== Data ==

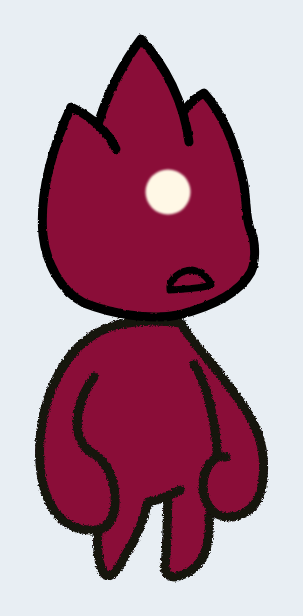
<!DOCTYPE html>
<html lang="en">
<head>
<meta charset="utf-8">
<title>Flame-headed character</title>
<style>
:root {
  --backdrop: #e8eef3;
  --skin: #8a0f38;
  --head-ink: #050304;
  --body-ink: #15120f;
  --eye: #fff8e6;
}
html, body { margin: 0; height: 100%; overflow: hidden; background: var(--backdrop); }
.character { display: block; width: 303px; height: 616px; }
.fill { fill: var(--skin); }
.line { fill: none; stroke-linecap: round; stroke-linejoin: round; }
.body .line { stroke: var(--body-ink); stroke-width: 9; }
.head .line { stroke: var(--head-ink); stroke-width: 9; }
.head .mouth { stroke-width: 7; }
.eye { fill: var(--eye); }
</style>
</head>
<body>
<svg class="character" viewBox="0 0 303 616" role="img" aria-label="One-eyed crimson character with a three-pointed flame-shaped head">
  <defs>
    <filter id="chalk-edge" filterUnits="userSpaceOnUse" x="0" y="0" width="303" height="616">
      <feTurbulence type="fractalNoise" baseFrequency="0.6" numOctaves="2" seed="4" result="grain"/>
      <feDisplacementMap in="SourceGraphic" in2="grain" scale="4" xChannelSelector="R" yChannelSelector="G"/>
    </filter>
    <filter id="ink-edge" filterUnits="userSpaceOnUse" x="0" y="0" width="303" height="616">
      <feTurbulence type="fractalNoise" baseFrequency="0.25" numOctaves="2" seed="9" result="grain"/>
      <feDisplacementMap in="SourceGraphic" in2="grain" scale="2.5" xChannelSelector="R" yChannelSelector="G"/>
    </filter>
    <filter id="soft-glow" x="-20%" y="-20%" width="140%" height="140%">
      <feGaussianBlur stdDeviation="1.2"/>
    </filter>
  </defs>

  <g class="body" filter="url(#chalk-edge)">
    <path class="fill" d="M120 324C142 320 162 320 181 323C189 338 202 352 212 364C228 385 248 409 257 431C264 449 265 468 262 486C258 506 247 515 232 517C222 518 213 514 209 511C210 528 209 543 204 555C196 569 186 575 176 577C168 577 165 573 165 566C167 548 167 520 168 495L148 501C144 520 135 540 125 556C119 568 114 575 108 576C101 574 97 556 98 529C62 532 46 508 41 474C36 436 44 394 66 362C80 341 99 329 120 324Z"/>
    <path class="line legs" d="M98 533C96 555 101 575 108 576C114 575 119 568 125 556C135 540 144 520 148 502C158 500 170 496 180 490M168 499C167 522 167 548 165 566C165 573 168 577 176 577C187 574 197 569 204 555C209 543 210 528 209 516"/>
    <path class="line left-arm" d="M120 324C99 329 80 341 66 362C44 394 36 436 41 474C46 508 63 532 96 530C111 528 116 514 115 495C113 473 105 459 89 451C73 437 72 408 94 377"/>
    <path class="line right-arm" d="M120 324C142 320 162 320 181 323C189 338 202 352 212 364C228 385 248 409 257 431C264 449 265 468 262 486C258 506 247 515 232 517C214 518 205 506 203 489C202 475 208 463 217 457L226 457"/>
    <path class="line right-arm-crease" d="M194 364C202 376 210 399 213 419C216 434 217 445 217 455"/>
  </g>

  <g class="head" filter="url(#ink-edge)">
    <path class="fill" d="M71 107L99 124C108 93 123 63 141 39C160 59 176 86 184 110L204 93C223 114 236 147 243 180C247 199 245 215 250 229C256 241 256 261 251 272C239 294 210 307 178 315C148 321 110 313 84 303C60 291 46 262 43 235C39 194 53 145 71 107Z"/>
    <path class="line outline" d="M116 149C108 131 90 116 71 107C53 145 39 194 43 235C46 262 60 291 84 303C110 313 148 321 178 315C210 307 239 294 251 272C256 261 256 241 250 229C245 215 247 199 243 180C236 147 223 114 204 93C196 97 190 103 185 110"/>
    <path class="line centre-flame" d="M99 121C108 93 123 63 141 39C165 65 184 102 189 142"/>
    <path class="line mouth" d="M170 290C168 279 181 270 192 270C203 272 210 280 211 285C200 289 183 289 170 290Z"/>
  </g>
  <circle class="eye" cx="168" cy="192" r="22.5" filter="url(#soft-glow)"/>
</svg>
</body>
</html>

===

With the pictures set aside, please write out all of the records above exactly.

◆ Answer to this exercise:
<!DOCTYPE html>
<html lang="en">
<head>
<meta charset="utf-8">
<title>Flame-headed character</title>
<style>
:root {
  --backdrop: #e8eef3;
  --skin: #8a0f38;
  --head-ink: #050304;
  --body-ink: #15120f;
  --eye: #fff8e6;
}
html, body { margin: 0; height: 100%; overflow: hidden; background: var(--backdrop); }
.character { display: block; width: 303px; height: 616px; }
.fill { fill: var(--skin); }
.line { fill: none; stroke-linecap: round; stroke-linejoin: round; }
.body .line { stroke: var(--body-ink); stroke-width: 9; }
.head .line { stroke: var(--head-ink); stroke-width: 9; }
.head .mouth { stroke-width: 7; }
.eye { fill: var(--eye); }
</style>
</head>
<body>
<svg class="character" viewBox="0 0 303 616" role="img" aria-label="One-eyed crimson character with a three-pointed flame-shaped head">
  <defs>
    <filter id="chalk-edge" filterUnits="userSpaceOnUse" x="0" y="0" width="303" height="616">
      <feTurbulence type="fractalNoise" baseFrequency="0.6" numOctaves="2" seed="4" result="grain"/>
      <feDisplacementMap in="SourceGraphic" in2="grain" scale="4" xChannelSelector="R" yChannelSelector="G"/>
    </filter>
    <filter id="ink-edge" filterUnits="userSpaceOnUse" x="0" y="0" width="303" height="616">
      <feTurbulence type="fractalNoise" baseFrequency="0.25" numOctaves="2" seed="9" result="grain"/>
      <feDisplacementMap in="SourceGraphic" in2="grain" scale="2.5" xChannelSelector="R" yChannelSelector="G"/>
    </filter>
    <filter id="soft-glow" x="-20%" y="-20%" width="140%" height="140%">
      <feGaussianBlur stdDeviation="1.2"/>
    </filter>
  </defs>

  <g class="body" filter="url(#chalk-edge)">
    <path class="fill" d="M120 324C142 320 162 320 181 323C189 338 202 352 212 364C228 385 248 409 257 431C264 449 265 468 262 486C258 506 247 515 232 517C222 518 213 514 209 511C210 528 209 543 204 555C196 569 186 575 176 577C168 577 165 573 165 566C167 548 167 520 168 495L148 501C144 520 135 540 125 556C119 568 114 575 108 576C101 574 97 556 98 529C62 532 46 508 41 474C36 436 44 394 66 362C80 341 99 329 120 324Z"/>
    <path class="line legs" d="M98 533C96 555 101 575 108 576C114 575 119 568 125 556C135 540 144 520 148 502C158 500 170 496 180 490M168 499C167 522 167 548 165 566C165 573 168 577 176 577C187 574 197 569 204 555C209 543 210 528 209 516"/>
    <path class="line left-arm" d="M120 324C99 329 80 341 66 362C44 394 36 436 41 474C46 508 63 532 96 530C111 528 116 514 115 495C113 473 105 459 89 451C73 437 72 408 94 377"/>
    <path class="line right-arm" d="M120 324C142 320 162 320 181 323C189 338 202 352 212 364C228 385 248 409 257 431C264 449 265 468 262 486C258 506 247 515 232 517C214 518 205 506 203 489C202 475 208 463 217 457L226 457"/>
    <path class="line right-arm-crease" d="M194 364C202 376 210 399 213 419C216 434 217 445 217 455"/>
  </g>

  <g class="head" filter="url(#ink-edge)">
    <path class="fill" d="M71 107L99 124C108 93 123 63 141 39C160 59 176 86 184 110L204 93C223 114 236 147 243 180C247 199 245 215 250 229C256 241 256 261 251 272C239 294 210 307 178 315C148 321 110 313 84 303C60 291 46 262 43 235C39 194 53 145 71 107Z"/>
    <path class="line outline" d="M116 149C108 131 90 116 71 107C53 145 39 194 43 235C46 262 60 291 84 303C110 313 148 321 178 315C210 307 239 294 251 272C256 261 256 241 250 229C245 215 247 199 243 180C236 147 223 114 204 93C196 97 190 103 185 110"/>
    <path class="line centre-flame" d="M99 121C108 93 123 63 141 39C165 65 184 102 189 142"/>
    <path class="line mouth" d="M170 290C168 279 181 270 192 270C203 272 210 280 211 285C200 289 183 289 170 290Z"/>
  </g>
  <circle class="eye" cx="168" cy="192" r="22.5" filter="url(#soft-glow)"/>
</svg>
</body>
</html>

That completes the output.